A while back, we reported the sad news that one of London’s few specialist beer outlets had closed.
Now it’s back.
The Army and Navy beer and wine shop in House of Fraser on Victoria Street, Westminster, London, reopened about a week ago, on the second floor. It’s a bit smaller than before, but it’s nice to see it back.
The more I think about so-called binge drinking, the more I think it is a result of the Northern European attitude to work — the weekend feels like the only time people can really relax, after slogging through five or six days of boredom, stress and aggravation, and they want it to be something special, memorable and overwhelming.
It’s not a new thing. In the 1958 social realist novel Saturday Night and Sunday Morning, Alan Sillitoe described a Saturday night in Britain like this:
For it was Saturday night, the best and bingiest glad-time of the week, one of the fifty-two holidays in the slow-turning Big Wheel of the year, a violent preamble to a prostrate Sabbath. Piled up passions were exploded on Saturday night, and the effect of a week’s monotonous graft in the factory was swilled out of your system in a burst of goodwill. You followed the motto of ‘be drunk and be happy’, kept your crafty arms around female waists, and felt the beer going beneficially down into the elastic capacity of your guts.
People always talk about the sensible Spanish and French attitude to drinking, but could it have anything to do with the traditional long lunch breaks and 35 hour working weeks in those countries?
Binge drinking is not the problem — it’s a symptom.
This month’s “What’s Brewing” contains the CAMRA financial statements, showing an operating loss of £71K compared to an operating profit of £44K last year. Net current liabilities are also up considerably.
Slightly concerned about the financial position of the organisation, I eventually found some commentary in “Beer”, the other paper that comes out with What’s Brewing. Apparently, the loss is due to not meeting income targets from the Great British Beer Festival. The commentary from the chair, Paula Waters, says that:
…we had to experiment with the amount of beer we bought in in order to judge how much we will require in future…we now know what we need to do to make the event work in 2008 with lower costs and the right amount of beer”
Interesting. I suppose it’s all well and good us members making demands about what the GBBF should contain, but we do need to remember that this is one of the premier sources of income for CAMRA. It’s oviously a fine balance to get enough beers to appeal to the hardened tickers yet not have too much left over at the end.
Personally, I wouldn’t mind a smaller selection, particularly if it was kept better. Let’s face it, even if you sat there from opening day to closing day and had a liver of iron, you’d never get through it all.

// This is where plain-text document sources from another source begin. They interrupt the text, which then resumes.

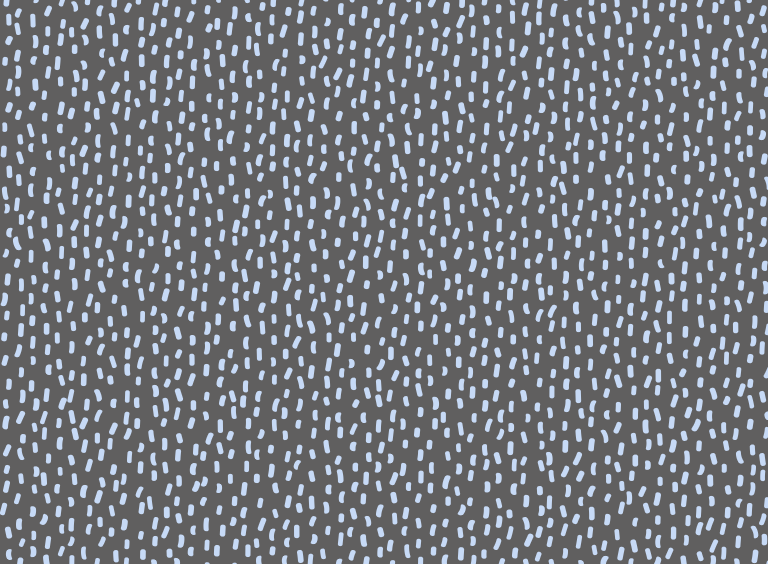
Give the GLSL for this pattern, as a Shadertoy shader.

```glsl
#define GROUND_COLOR vec3(0.376, 0.373, 0.373)
#define DASH_COLOR vec3(0.780, 0.855, 0.965)
#define CELL vec2(0.0236, 0.0378)            // lattice pitch, canvas heights
#define JITTER vec2(0.24, 0.17)              // largest shift, in cells
#define HALF_LENGTH vec2(0.0077, 0.0124)     // shortest, longest
#define HALF_WIDTH vec2(0.0041, 0.0052)      // thinnest, thickest
#define ROUNDNESS 0.85                       // corner radius / half width
#define LEAN vec3(0.07, 0.17, 0.22)          // mean, common, rare tilt
#define BEND 0.0028                          // sideways bow of the ends

// Integer hash: three random values in 0..1 per cell and seed
vec3 hash3(ivec2 cell, int seed) {
    uvec3 v = uvec3(ivec3(cell, seed)) * 1664525u + 1013904223u;
    v.x += v.y * v.z; v.y += v.z * v.x; v.z += v.x * v.y;
    v ^= v >> 16u;
    v.x += v.y * v.z; v.y += v.z * v.x; v.z += v.x * v.y;
    return vec3(v >> 8u) / 16777216.0;
}

float roundedBox(vec2 p, vec2 halfSize, float radius) {
    vec2 q = abs(p) - halfSize + radius;
    return length(max(q, 0.0)) + min(max(q.x, q.y), 0.0) - radius;
}

// Distance to one tilted, slightly bowed dash
float dashDistance(vec2 p, ivec2 cell) {
    vec3 shape = hash3(cell, 1);
    vec3 pose = hash3(cell, 2) * 2.0 - 1.0;
    vec2 halfSize = vec2(mix(HALF_WIDTH.x, HALF_WIDTH.y, shape.x),
                         mix(HALF_LENGTH.x, HALF_LENGTH.y, shape.y));
    p -= pose.xy * JITTER * CELL;

    float s = shape.z * 2.0 - 1.0;
    float angle = LEAN.x + LEAN.y * s + LEAN.z * s * s * s;
    float c = cos(angle), n = sin(angle);
    p = vec2(c * p.x - n * p.y, n * p.x + c * p.y);

    float along = min(abs(p.y) / halfSize.y, 1.2);
    p.x -= BEND * pose.z * pose.z * pose.z * (along * along - 0.35);
    return roundedBox(p, halfSize, ROUNDNESS * halfSize.x);
}

void mainImage(out vec4 fragColor, in vec2 fragCoord) {
    float pixel = 1.0 / iResolution.y;
    vec2 p = fragCoord * pixel;

    // Nearest dash among the neighbours; odd columns sit half a cell higher
    float d = 1.0;
    int column = int(floor(p.x / CELL.x));
    for (int i = -1; i <= 1; i++) {
        int x = column + i;
        float rise = 0.5 * float(x & 1);
        int row = int(floor(p.y / CELL.y - rise));
        for (int j = -1; j <= 1; j++) {
            ivec2 cell = ivec2(x, row + j);
            vec2 center = (vec2(cell) + 0.5 + vec2(0.0, rise)) * CELL;
            d = min(d, dashDistance(p - center, cell));
        }
    }

    // Edge coverage over one pixel
    float coverage = clamp(0.5 - d / pixel, 0.0, 1.0);
    fragColor = vec4(mix(GROUND_COLOR, DASH_COLOR, coverage), 1.0);
}
```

Other members may disagree.
After last week’s announcement of the increase in beer duty, the price of beer in pubs has already gone up, judging from our sizeable sample of pubs this week.
Perhaps I’ve got something wrong here, but shouldn’t there be a time-lag in between the new duty rates becoming effective and the price going up? As far as I can tell from the HMRC regulations, duty is payable (in most cases) when beer leaves the brewer’s premises, not when it’s served in the pub, so the beer that’s in cellars now was brewed (and paid for) pre-budget.
Same applies to supermarkets – I noticed one supermarket was proudly boasting about having held onto “pre-budget prices” this Easter weeked. So they’re marketing the fact they haven’t pulled the same fast one as everyone else?
Who’s cashing in here, albeit for only a couple of weeks? Is it the pubs, the distributors, or the breweries?
Keith Brainard’s daughter is better at beer tasting than most of us. This video of a recent beer tasting was crashed by his family, with amusing and frankly rather endearing results:
Keith’s blog is one of our favourites — lots of great tips for home brewers, mixed in with a little domestic detail.
For the source of the title of this post, see this Reeves and Mortimer clip which someone has kindly stuck up on Youtube.